Electricity sales fall for fifth time in eight years

Published on March 17, 2016 by Daily Energy Insider Reports

The U.S. Energy Information Administration announced this week that total electricity sales fell 1.1 percent in 2015, marking the fifth time in eight years that electricity sales have fallen.

This drop in sales reflects declining sales in the industrial sector and little to no growth in residential and commercial building sectors. The declining rates of electricity demand growth reflect a number of factors, including market saturation, increasing efficiency of electricity-using equipment, a slowing rate of economic growth and the changing composition of the economy. These changes, in turn, have reduced the role of electricity-intensive manufacturing in the United States.

States typically regulate electricity distribution service through public utility commissions. In many cases, these entities have mandated that regulated utilities provide energy efficiency programs for their customers. These mandates may extend to tax rebates for the purchase of energy efficiency equipment, even extending to strict building codes that reduce the amount of energy needed for heating, cooling and other purposes.
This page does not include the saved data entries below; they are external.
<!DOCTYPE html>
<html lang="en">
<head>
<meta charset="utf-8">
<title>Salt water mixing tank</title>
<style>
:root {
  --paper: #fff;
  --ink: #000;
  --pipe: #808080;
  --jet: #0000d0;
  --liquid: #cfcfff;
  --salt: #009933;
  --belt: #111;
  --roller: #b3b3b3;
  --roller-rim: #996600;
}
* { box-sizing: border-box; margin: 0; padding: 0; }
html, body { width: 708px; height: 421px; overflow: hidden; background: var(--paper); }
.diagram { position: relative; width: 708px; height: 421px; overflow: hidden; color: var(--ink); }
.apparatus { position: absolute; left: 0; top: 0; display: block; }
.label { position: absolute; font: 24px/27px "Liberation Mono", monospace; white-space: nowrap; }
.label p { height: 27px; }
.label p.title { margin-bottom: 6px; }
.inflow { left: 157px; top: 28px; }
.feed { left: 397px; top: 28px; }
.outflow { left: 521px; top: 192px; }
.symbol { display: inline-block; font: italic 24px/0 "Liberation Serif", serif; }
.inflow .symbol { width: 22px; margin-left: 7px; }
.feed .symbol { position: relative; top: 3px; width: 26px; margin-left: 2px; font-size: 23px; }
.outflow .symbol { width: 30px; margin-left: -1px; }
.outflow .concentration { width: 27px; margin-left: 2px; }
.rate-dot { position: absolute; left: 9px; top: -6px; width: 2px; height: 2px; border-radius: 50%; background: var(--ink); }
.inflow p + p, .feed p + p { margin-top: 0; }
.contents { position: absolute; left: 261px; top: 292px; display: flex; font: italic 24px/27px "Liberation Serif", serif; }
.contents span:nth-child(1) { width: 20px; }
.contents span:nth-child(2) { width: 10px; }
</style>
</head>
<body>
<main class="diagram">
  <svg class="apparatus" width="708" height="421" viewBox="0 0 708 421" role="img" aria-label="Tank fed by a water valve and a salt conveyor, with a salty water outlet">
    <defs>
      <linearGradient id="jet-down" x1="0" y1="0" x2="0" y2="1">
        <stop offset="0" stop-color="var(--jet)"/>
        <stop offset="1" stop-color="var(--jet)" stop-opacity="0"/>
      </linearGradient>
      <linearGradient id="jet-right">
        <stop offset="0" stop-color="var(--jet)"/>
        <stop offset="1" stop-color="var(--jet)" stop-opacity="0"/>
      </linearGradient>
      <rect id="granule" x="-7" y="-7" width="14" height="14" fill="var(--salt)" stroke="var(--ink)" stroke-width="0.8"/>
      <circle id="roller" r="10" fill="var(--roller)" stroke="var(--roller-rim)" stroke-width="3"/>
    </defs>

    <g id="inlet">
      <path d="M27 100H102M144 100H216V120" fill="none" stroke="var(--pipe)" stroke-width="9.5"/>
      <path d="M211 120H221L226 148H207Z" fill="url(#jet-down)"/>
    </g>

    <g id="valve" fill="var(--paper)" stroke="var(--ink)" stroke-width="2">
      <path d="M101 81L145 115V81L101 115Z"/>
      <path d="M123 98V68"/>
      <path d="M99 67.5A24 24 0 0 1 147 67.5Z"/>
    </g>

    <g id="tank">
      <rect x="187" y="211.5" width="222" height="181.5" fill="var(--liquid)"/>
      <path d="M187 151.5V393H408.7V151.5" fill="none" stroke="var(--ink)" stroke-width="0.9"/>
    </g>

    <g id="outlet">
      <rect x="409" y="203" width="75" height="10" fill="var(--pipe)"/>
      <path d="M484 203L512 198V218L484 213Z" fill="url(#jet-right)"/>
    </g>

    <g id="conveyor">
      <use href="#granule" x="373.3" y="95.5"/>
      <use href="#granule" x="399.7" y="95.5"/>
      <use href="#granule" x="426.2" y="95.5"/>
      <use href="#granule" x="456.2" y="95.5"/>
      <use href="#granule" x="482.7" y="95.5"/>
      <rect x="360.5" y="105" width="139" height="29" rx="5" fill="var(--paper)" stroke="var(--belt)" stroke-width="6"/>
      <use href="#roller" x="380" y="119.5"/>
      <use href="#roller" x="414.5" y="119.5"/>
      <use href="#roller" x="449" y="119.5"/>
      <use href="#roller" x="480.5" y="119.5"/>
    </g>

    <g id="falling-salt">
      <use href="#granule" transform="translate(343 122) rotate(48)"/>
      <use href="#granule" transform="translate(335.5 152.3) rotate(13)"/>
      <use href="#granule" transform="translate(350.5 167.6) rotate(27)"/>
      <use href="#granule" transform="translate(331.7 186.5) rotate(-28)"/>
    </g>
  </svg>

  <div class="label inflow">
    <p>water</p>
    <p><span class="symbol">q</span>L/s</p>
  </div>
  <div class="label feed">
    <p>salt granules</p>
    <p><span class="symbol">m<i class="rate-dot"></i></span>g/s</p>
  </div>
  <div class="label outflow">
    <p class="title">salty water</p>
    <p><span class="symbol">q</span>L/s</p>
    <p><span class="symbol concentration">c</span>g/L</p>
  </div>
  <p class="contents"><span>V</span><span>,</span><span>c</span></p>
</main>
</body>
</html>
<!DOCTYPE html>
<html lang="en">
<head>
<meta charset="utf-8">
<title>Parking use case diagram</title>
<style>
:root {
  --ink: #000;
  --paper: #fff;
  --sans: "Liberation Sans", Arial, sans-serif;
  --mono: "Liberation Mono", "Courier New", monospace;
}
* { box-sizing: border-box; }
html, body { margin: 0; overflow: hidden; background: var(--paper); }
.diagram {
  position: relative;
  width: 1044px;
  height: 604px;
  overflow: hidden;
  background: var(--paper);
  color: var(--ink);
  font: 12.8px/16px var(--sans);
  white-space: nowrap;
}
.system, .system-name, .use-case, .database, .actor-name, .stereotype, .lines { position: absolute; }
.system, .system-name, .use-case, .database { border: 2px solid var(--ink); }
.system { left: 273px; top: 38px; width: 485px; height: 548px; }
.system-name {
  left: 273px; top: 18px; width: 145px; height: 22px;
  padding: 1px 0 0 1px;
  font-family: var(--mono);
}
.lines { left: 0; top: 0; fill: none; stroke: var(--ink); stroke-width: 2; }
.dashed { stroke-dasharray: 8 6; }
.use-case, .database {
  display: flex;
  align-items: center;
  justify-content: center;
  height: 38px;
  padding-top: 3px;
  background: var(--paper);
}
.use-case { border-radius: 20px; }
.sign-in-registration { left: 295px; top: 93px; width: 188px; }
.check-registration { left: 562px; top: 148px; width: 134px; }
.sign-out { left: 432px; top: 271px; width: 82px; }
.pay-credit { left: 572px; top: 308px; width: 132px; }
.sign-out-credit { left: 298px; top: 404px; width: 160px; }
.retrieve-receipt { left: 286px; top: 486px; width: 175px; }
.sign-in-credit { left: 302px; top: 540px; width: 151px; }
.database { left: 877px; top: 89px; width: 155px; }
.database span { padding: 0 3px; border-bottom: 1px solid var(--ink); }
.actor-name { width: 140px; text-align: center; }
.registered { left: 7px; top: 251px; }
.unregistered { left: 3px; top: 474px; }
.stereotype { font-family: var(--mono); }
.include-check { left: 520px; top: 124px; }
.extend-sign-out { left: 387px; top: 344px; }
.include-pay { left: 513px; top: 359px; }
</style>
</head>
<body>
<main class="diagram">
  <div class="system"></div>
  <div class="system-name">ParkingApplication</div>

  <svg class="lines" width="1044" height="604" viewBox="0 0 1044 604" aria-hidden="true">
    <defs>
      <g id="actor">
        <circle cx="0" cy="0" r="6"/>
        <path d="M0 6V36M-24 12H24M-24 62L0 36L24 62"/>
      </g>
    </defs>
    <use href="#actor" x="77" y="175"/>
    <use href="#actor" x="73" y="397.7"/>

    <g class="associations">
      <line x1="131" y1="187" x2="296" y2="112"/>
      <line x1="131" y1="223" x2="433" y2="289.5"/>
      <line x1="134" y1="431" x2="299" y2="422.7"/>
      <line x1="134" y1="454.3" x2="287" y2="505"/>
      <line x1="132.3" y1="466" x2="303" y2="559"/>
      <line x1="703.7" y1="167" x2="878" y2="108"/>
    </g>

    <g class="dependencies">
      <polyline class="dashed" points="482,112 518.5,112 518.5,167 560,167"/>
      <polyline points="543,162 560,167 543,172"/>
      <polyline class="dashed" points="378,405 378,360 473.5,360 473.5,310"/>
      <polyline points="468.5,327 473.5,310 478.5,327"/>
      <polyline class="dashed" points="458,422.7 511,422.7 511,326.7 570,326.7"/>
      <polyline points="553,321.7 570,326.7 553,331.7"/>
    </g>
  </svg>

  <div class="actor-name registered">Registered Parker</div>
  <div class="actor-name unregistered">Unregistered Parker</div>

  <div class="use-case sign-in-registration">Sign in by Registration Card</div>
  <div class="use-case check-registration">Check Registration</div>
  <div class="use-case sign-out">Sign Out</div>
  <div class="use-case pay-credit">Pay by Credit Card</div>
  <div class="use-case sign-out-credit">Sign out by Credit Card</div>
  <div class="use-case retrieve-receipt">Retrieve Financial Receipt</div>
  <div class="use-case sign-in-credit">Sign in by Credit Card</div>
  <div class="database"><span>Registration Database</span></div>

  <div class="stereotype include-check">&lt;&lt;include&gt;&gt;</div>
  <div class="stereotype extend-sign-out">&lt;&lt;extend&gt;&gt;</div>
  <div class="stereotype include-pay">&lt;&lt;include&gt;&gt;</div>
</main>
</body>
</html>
Residential electricity sales accounted for 37.7 percent of all energy use in the United States. Commercial electricity accounted for 36.5 percent of all use, while the industrial sector used 25.8 percent.